The conclusion? Well, it seems that no matter however much your kids or colleagues at work insists it helps, listening to music or working with the TV on doesn’t increase concentration. In fact, it actually reduces performance levels. Even Mozart’s most tuneful ditties won’t improve your concentration levels, even though they do help to calm you down at the end of a busy day.
Of course there are exceptions. My gardener listens to his iPod all the time. So do the guys who do the decorating. The bricklayers working on next door’s extension put the radio on at the start of the day and only turn it off when they go home. Does it work for them? Well, actually, yes. According to research by Etaugh & Ptasnik, people whose work doesn’t stretch them mentally will often perform better when listening to background music.
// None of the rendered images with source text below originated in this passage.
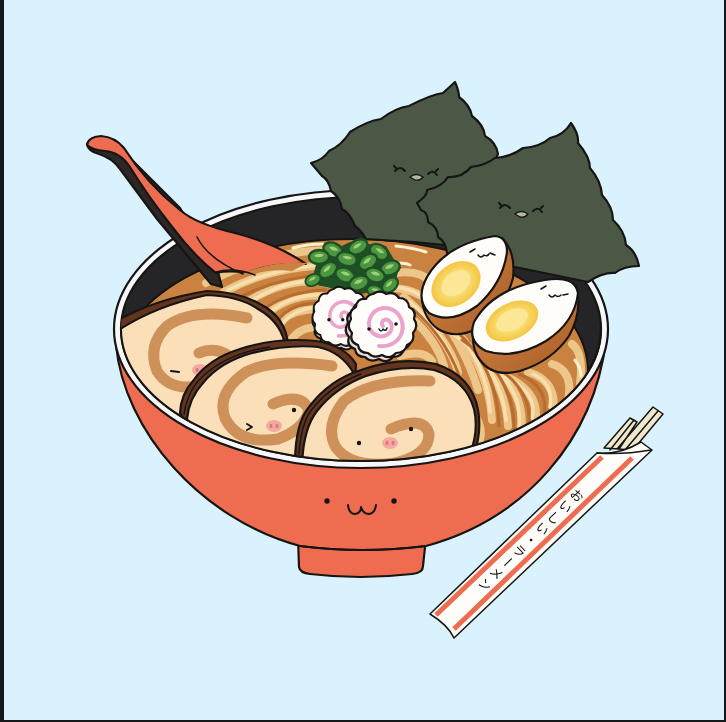
<!DOCTYPE html>
<html lang="en">
<head>
<meta charset="utf-8">
<title>Ramen bowl</title>
<style>
:root {
  --sky: #daf2fd; --frame: #17181b; --ink: #171513;
  --coral: #ee6c50; --lacquer: #252527; --rim: #f5f7f8;
  --broth: #ca8240; --broth-deep: #b96c2f; --noodle: #edc68a; --noodle-light: #f8dfae;
  --nori: #4b5846; --pork: #fbdfb9; --swirl: #ce9159; --crust: #63351f;
  --blush: #f5a9a1; --white: #fffdf9; --yolk: #f7d558; --egg-shell: #b96a2e;
  --scallion: #4b963f; --scallion-light: #9fd078; --scallion-dark: #1f4f25; --pink: #eba3cb;
}
html, body { margin: 0; height: 100%; overflow: hidden; background: var(--sky); }
.canvas { display: block; width: 726px; height: 722px; }
.ink { stroke: var(--ink); stroke-width: 2.2; stroke-linejoin: round; stroke-linecap: round; }
.line { fill: none; stroke: var(--ink); stroke-width: 2; stroke-linecap: round; stroke-linejoin: round; }
.thin { stroke-width: 1.5; }
.dot { fill: var(--ink); }
.coral { fill: var(--coral); }
.nori { fill: var(--nori); }
.pork { fill: var(--pork); }
.crust { fill: var(--crust); }
.swirl { fill: none; stroke: var(--swirl); stroke-width: 11; stroke-linecap: round; stroke-linejoin: round; }
.blush { fill: var(--blush); }
.snout { fill: #dd7777; }
.noodles { fill: none; stroke-linecap: round; }
.noodle-base { stroke: var(--noodle); stroke-width: 8; }
.noodle-shine { stroke: var(--noodle-light); stroke-width: 3.5; }
.noodle-shade { stroke: var(--broth-deep); stroke-width: 3; }
.white { fill: var(--white); }
.shell { fill: var(--egg-shell); }
.sleeve-text { font: 300 13px "Noto Sans CJK JP", sans-serif; writing-mode: vertical-rl; letter-spacing: 3px; text-anchor: middle; fill: var(--ink); }
</style>
</head>
<body>
<svg class="canvas" viewBox="0 0 726 722" role="img" aria-label="Bowl of ramen with smiling toppings and a pair of chopsticks">
<defs>
  <clipPath id="bowl-opening"><ellipse cx="361" cy="329" rx="240" ry="132"/></clipPath>
  <clipPath id="broth-surface"><ellipse cx="352" cy="371" rx="236" ry="132"/></clipPath>
  <radialGradient id="yolk-glow"><stop offset="0" stop-color="#fbe9a0"/><stop offset=".55" stop-color="#f9dc70"/><stop offset="1" stop-color="#f3c541"/></radialGradient>
  <linearGradient id="shell-shade" x1="0" y1="0" x2="1" y2="1"><stop offset="0" stop-color="#d58a48"/><stop offset="1" stop-color="#a95b25"/></linearGradient>
  <g id="scallion">
    <ellipse rx="10" ry="7" fill="var(--scallion)" stroke="var(--scallion-dark)" stroke-width="2.4"/>
    <path d="M-5 -1Q-1 -5 5 -2Q1 2 -5 -1Z" fill="var(--scallion-light)"/>
  </g>
  <g id="pig-snout">
    <ellipse class="blush" rx="8" ry="6"/>
    <ellipse class="snout" cx="-3" cy="0" rx="1.5" ry="2.2"/>
    <ellipse class="snout" cx="3" cy="0" rx="1.5" ry="2.2"/>
  </g>
  <g id="sleepy-face">
    <path class="line" d="M-21 0Q-16 -6 -11 0M12 3Q17 -2 21 4M-20 -3l-2 -2M20 0l2 -2"/>
    <path d="M-6 6Q0 1 7 6Q4 10 -1 9Z" fill="#aebba4" stroke="var(--ink)" stroke-width="1.3"/>
  </g>
  <path id="naruto-edge" d="M-9 -31Q-2 -36 4 -31Q12 -34 17 -27Q26 -27 27 -18Q35 -14 32 -6Q37 1 31 8Q33 17 25 20Q23 28 14 28Q8 35 0 30Q-8 34 -14 28Q-23 28 -24 20Q-33 17 -30 8Q-36 2 -31 -6Q-34 -14 -26 -18Q-25 -27 -16 -26Q-14 -30 -9 -31Z"/>
  <path id="naruto-swirl" d="M1 1C-3 -4 5 -9 9 -2C13 8 1 15 -8 9C-18 1 -12 -15 1 -17C15 -18 23 -5 20 7C17 17 8 22 -3 21" fill="none" stroke="var(--pink)" stroke-width="4" stroke-linecap="round"/>
</defs>

<rect id="background" width="726" height="722" fill="var(--sky)"/>

<g id="bowl">
  <path class="ink coral" d="M298 538L299 567Q300 573 310 574Q360 580 412 574Q423 573 423 566L426 538Z"/>
  <path class="ink coral" d="M116 345C124 430 200 519 300 546Q362 554 426 546C525 519 594 440 606 340Z"/>
  <path class="line" d="M300 546Q362 554 426 546"/>
  <ellipse class="ink" cx="361" cy="329" rx="247" ry="139" fill="var(--rim)"/>
  <ellipse class="ink" cx="361" cy="329" rx="240" ry="132" fill="var(--lacquer)"/>
</g>

<g id="soup" clip-path="url(#bowl-opening)">
  <ellipse class="ink" cx="352" cy="371" rx="236" ry="132" fill="var(--broth)"/>
  <g class="noodles" clip-path="url(#broth-surface)">
    <g class="noodle-base">
      <path d="M224 292Q278 262 350 266M244 304Q290 274 330 284M262 318Q292 290 332 297M276 333Q280 310 318 309M291 340Q300 326 322 327M206 283Q270 250 330 250"/>
      <path d="M389 274Q419 268 432 283M394 288Q425 290 440 315Q466 350 478 390M404 297Q448 336 458 372M416 322Q438 344 444 366M400 356Q424 349 432 361"/>
      <path d="M425 303Q487 347 492 420M445 328Q505 367 508 426M470 350Q528 384 521 432M500 374Q542 390 535 424M528 372Q558 381 553 413M552 364Q574 371 568 400M572 344Q584 353 580 384M460 400Q485 420 480 440"/>
    </g>
    <g class="noodle-shine">
      <path d="M228 290Q280 264 348 264M250 302Q290 276 328 282M268 314Q292 292 330 295M280 328Q290 310 316 307"/>
      <path d="M396 287Q424 290 441 317M410 302Q444 332 456 368M430 307Q486 348 490 412M452 333Q502 368 506 420M476 355Q524 384 519 427M505 377Q538 392 532 418M533 374Q554 383 550 407"/>
    </g>
    <g class="noodle-shade">
      <path d="M258 314Q282 292 325 290M240 297Q280 277 325 275M274 327Q286 302 322 303M413 309Q450 342 462 385M440 318Q498 359 499 426M462 340Q516 376 514 432M489 363Q536 389 528 430M519 374Q552 388 543 421"/>
    </g>
    <path d="M293 248q14 -4 30 -4M396 246q18 2 30 6M575 360q6 8 6 16M398 263q8 0 12 2" stroke="#fff0cf" stroke-width="3"/>
  </g>
</g>

<g id="nori-sheets">
  <path class="ink nori" d="M311 163Q323 160 329 151Q342 145 350 132Q367 121 381 119Q395 108 409 106Q430 95 443 93L455 82Q459 91 459 97Q470 105 472 116Q484 125 485 136Q496 142 498 154L455 246Q410 241 366 239Q361 230 355 226Q350 213 342 209Q340 197 331 191Q329 180 322 176Z"/>
  <path class="ink nori" d="M417 203Q428 195 427 190Q442 187 448 177Q462 178 471 167Q486 165 495 158Q511 157 523 148Q540 147 550 138Q564 135 571 123Q579 134 578 143Q590 157 590 168Q601 181 602 195Q613 207 613 220Q625 231 626 245Q636 251 639 266Q624 266 615 273Q603 272 588 282L447 253Q446 242 438 237Q438 227 428 222Q428 212 421 210Z"/>
  <use href="#sleepy-face" x="416" y="171"/>
  <use href="#sleepy-face" x="521" y="208"/>
</g>

<g id="spoon">
  <path class="ink" d="M87 144Q88 151 99 154Q112 158 120 169L157 219L211 284L222 287L218 272L180 208L122 150Z" fill="#2c2625"/>
  <path class="ink coral" d="M87 145Q88 137 101 136Q115 137 124 148Q147 184 180 210Q196 224 235 233Q277 244 306 264Q270 263 247 273Q229 270 216 273Q193 255 173 228Q147 195 130 167Q120 152 105 151Q92 150 87 145Z"/>
  <path d="M237 276Q270 260 308 263L292 271Q263 268 242 279Z" fill="var(--broth)"/>
  <path class="line thin" d="M197 237Q208 259 243 274M216 272Q234 267 255 275"/>
</g>

<g id="scallions">
  <path d="M311 284L318 257L350 242L386 246L399 268L394 288L360 294Z" fill="var(--scallion-dark)"/>
  <use href="#scallion" transform="translate(333 250) rotate(25)"/>
  <use href="#scallion" transform="translate(358 247) rotate(-28)"/>
  <use href="#scallion" transform="translate(379 252) rotate(35)"/>
  <use href="#scallion" transform="translate(319 257)"/>
  <use href="#scallion" transform="translate(347 259) rotate(15)"/>
  <use href="#scallion" transform="translate(368 262) rotate(-35)"/>
  <use href="#scallion" transform="translate(390 268) rotate(-20)"/>
  <use href="#scallion" transform="translate(328 270) rotate(-38)"/>
  <use href="#scallion" transform="translate(345 275) rotate(22)"/>
  <use href="#scallion" transform="translate(375 275) rotate(18)"/>
  <use href="#scallion" transform="translate(359 283) rotate(-20)"/>
  <use href="#scallion" transform="translate(313 280) rotate(-25) scale(.8)"/>
  <use href="#scallion" transform="translate(390 285) rotate(-40) scale(.9)"/>
  <use href="#scallion" transform="translate(375 291) rotate(15) scale(.8)"/>
</g>

<g id="naruto">
  <g transform="translate(341 317) scale(.86 .9)">
    <use href="#naruto-edge" class="ink" y="4" fill="#e9dcda"/>
    <use href="#naruto-edge" class="ink white"/>
    <use href="#naruto-swirl"/>
    <circle class="dot" cx="-14" cy="3" r="2"/><circle class="dot" cx="2" cy="3" r="2"/>
  </g>
  <g transform="translate(382 325)">
    <use href="#naruto-edge" class="ink" x="-3" y="4" fill="#e9dcda"/>
    <use href="#naruto-edge" class="ink white"/>
    <use href="#naruto-swirl"/>
    <circle class="dot" cx="-13" cy="4" r="1.8"/><circle class="dot" cx="14" cy="-1" r="1.8"/>
    <path class="line thin" d="M-3 4q2 4 4 0q3 3 4 -1"/>
  </g>
</g>

<g id="eggs">
  <path class="ink" fill="url(#shell-shade)" d="M502 238Q516 252 513 278Q506 306 478 328Q456 340 438 329Q424 319 422 300Z"/>
  <path class="ink white" d="M495 236Q507 237 507 252Q503 283 477 306Q450 325 429 313Q415 299 427 277Q446 244 495 236Z"/>
  <ellipse cx="456" cy="284" rx="27" ry="20" transform="rotate(-38 456 284)" fill="url(#yolk-glow)"/>
  <ellipse cx="456" cy="283" rx="16" ry="11" transform="rotate(-38 456 283)" fill="#fbe795"/>
  <path class="line thin" d="M470 252l5 -3M490 253l5 2M478 255q3 4 6 0q3 2 5 -1"/>
  <path class="ink" fill="url(#shell-shade)" d="M576 286Q583 311 569 336Q552 361 520 371Q493 378 480 360Q473 351 473 338Z"/>
  <path class="ink white" d="M545 280Q575 275 578 293Q575 322 546 341Q514 360 486 351Q467 342 474 322Q493 288 545 280Z"/>
  <ellipse cx="512" cy="321" rx="28" ry="18" transform="rotate(-27 512 321)" fill="url(#yolk-glow)"/>
  <ellipse cx="512" cy="320" rx="17" ry="10" transform="rotate(-27 512 320)" fill="#fbe795"/>
  <path class="line thin" d="M541 289l5 -3M563 295l5 -1M549 295q3 4 6 0q3 3 6 0"/>
</g>

<g id="pork-slices" clip-path="url(#bowl-opening)">
  <g id="pork-left">
    <path class="ink crust" d="M110 325Q150 300 207 291Q240 292 260 304Q286 317 288 345L250 440H110Z"/>
    <path class="ink pork" d="M110 336Q150 307 207 295Q239 296 258 309Q283 323 286 350L240 430H110Z"/>
    <path class="swirl" d="M247 318Q194 307 167 326Q147 346 157 371Q171 394 207 384Q240 371 226 354Q213 347 199 353"/>
    <path class="line" d="M171 371l8 1M217 360l8 -2"/>
    <use href="#pig-snout" x="200" y="370"/>
  </g>
  <g id="pork-middle">
    <path class="ink crust" d="M180 413Q181 394 193 381Q208 359 240 349Q277 337 316 341Q344 345 356 364L350 470H210Z"/>
    <path class="ink pork" d="M187 419Q189 398 203 383Q220 362 252 353Q290 344 318 347Q341 352 353 372L340 475H220Z"/>
    <path class="line thin" d="M184 414Q188 390 202 377Q228 353 270 347"/>
    <path class="swirl" d="M332 366Q274 358 246 372Q216 393 225 418Q238 445 278 439Q305 429 309 410Q301 392 273 404"/>
    <path class="line" d="M247 424l5 3l-5 3"/><circle class="dot" cx="294" cy="410" r="2.2"/>
    <use href="#pig-snout" x="274" y="426"/>
  </g>
  <g id="pork-right">
    <path class="ink crust" d="M295 464Q295 424 309 407Q329 380 361 370Q400 356 436 364Q472 376 478 410Q482 431 474 455L440 475H300Z"/>
    <path class="ink pork" d="M302 466Q303 429 317 411Q336 387 366 376Q403 364 434 370Q466 380 474 409Q479 430 470 454L440 478H305Z"/>
    <path class="line thin" d="M299 454Q301 422 313 408Q332 385 361 374"/>
    <path class="swirl" d="M430 381Q372 379 344 401Q325 425 335 446Q350 469 395 463Q429 455 429 434Q424 415 391 429"/>
    <circle class="dot" cx="359" cy="443" r="2.2"/><circle class="dot" cx="411" cy="429" r="2.2"/>
    <use href="#pig-snout" x="390" y="443"/>
  </g>
</g>
<path id="inner-rim-line" class="line" d="M121 329A240 132 0 0 0 601 329"/>

<g id="bowl-face">
  <circle class="dot" cx="327" cy="501" r="2.7"/><circle class="dot" cx="394" cy="501" r="2.7"/>
  <path class="line" d="M348 505Q349 514 355 514Q361 513 361 507Q363 514 369 514Q375 513 376 505" stroke-width="2.5"/>
</g>

<g id="chopsticks">
  <path class="ink thin" fill="#efe8cd" d="M604 448L630 418L637 422L619 449ZM617 449L653 407L663 414L633 450Z"/>
  <path class="line thin" d="M610 450L634 420M625 450L658 411"/>
  <path class="ink thin white" d="M430 614L597 453Q620 455 641 442L652 450L454 638Q448 625 430 614Z"/>
  <path d="M436 615L602 457M454 629L632 458" fill="none" stroke="var(--coral)" stroke-width="5"/>
  <path class="line thin" d="M597 453Q622 455 651 450"/>
  <text class="sleeve-text" transform="translate(530 541) rotate(46)">おいしい・ラーメン</text>
</g>

<g id="frame" fill="var(--frame)">
  <rect width="4" height="722"/>
  <rect x="724" width="2" height="722"/>
  <rect y="720" width="726" height="2"/>
</g>
</svg>
</body>
</html>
But then again they haven’t seen the state of my hedges.
It’s called work for a reason. Turn off the radio and take that iPod out unless you are carrying out a menial task.
Philip Hesketh is a professional speaker on the psychology of persuasion. His book ‘How To Be More Persuasive and Influential’ is an Amazon best seller.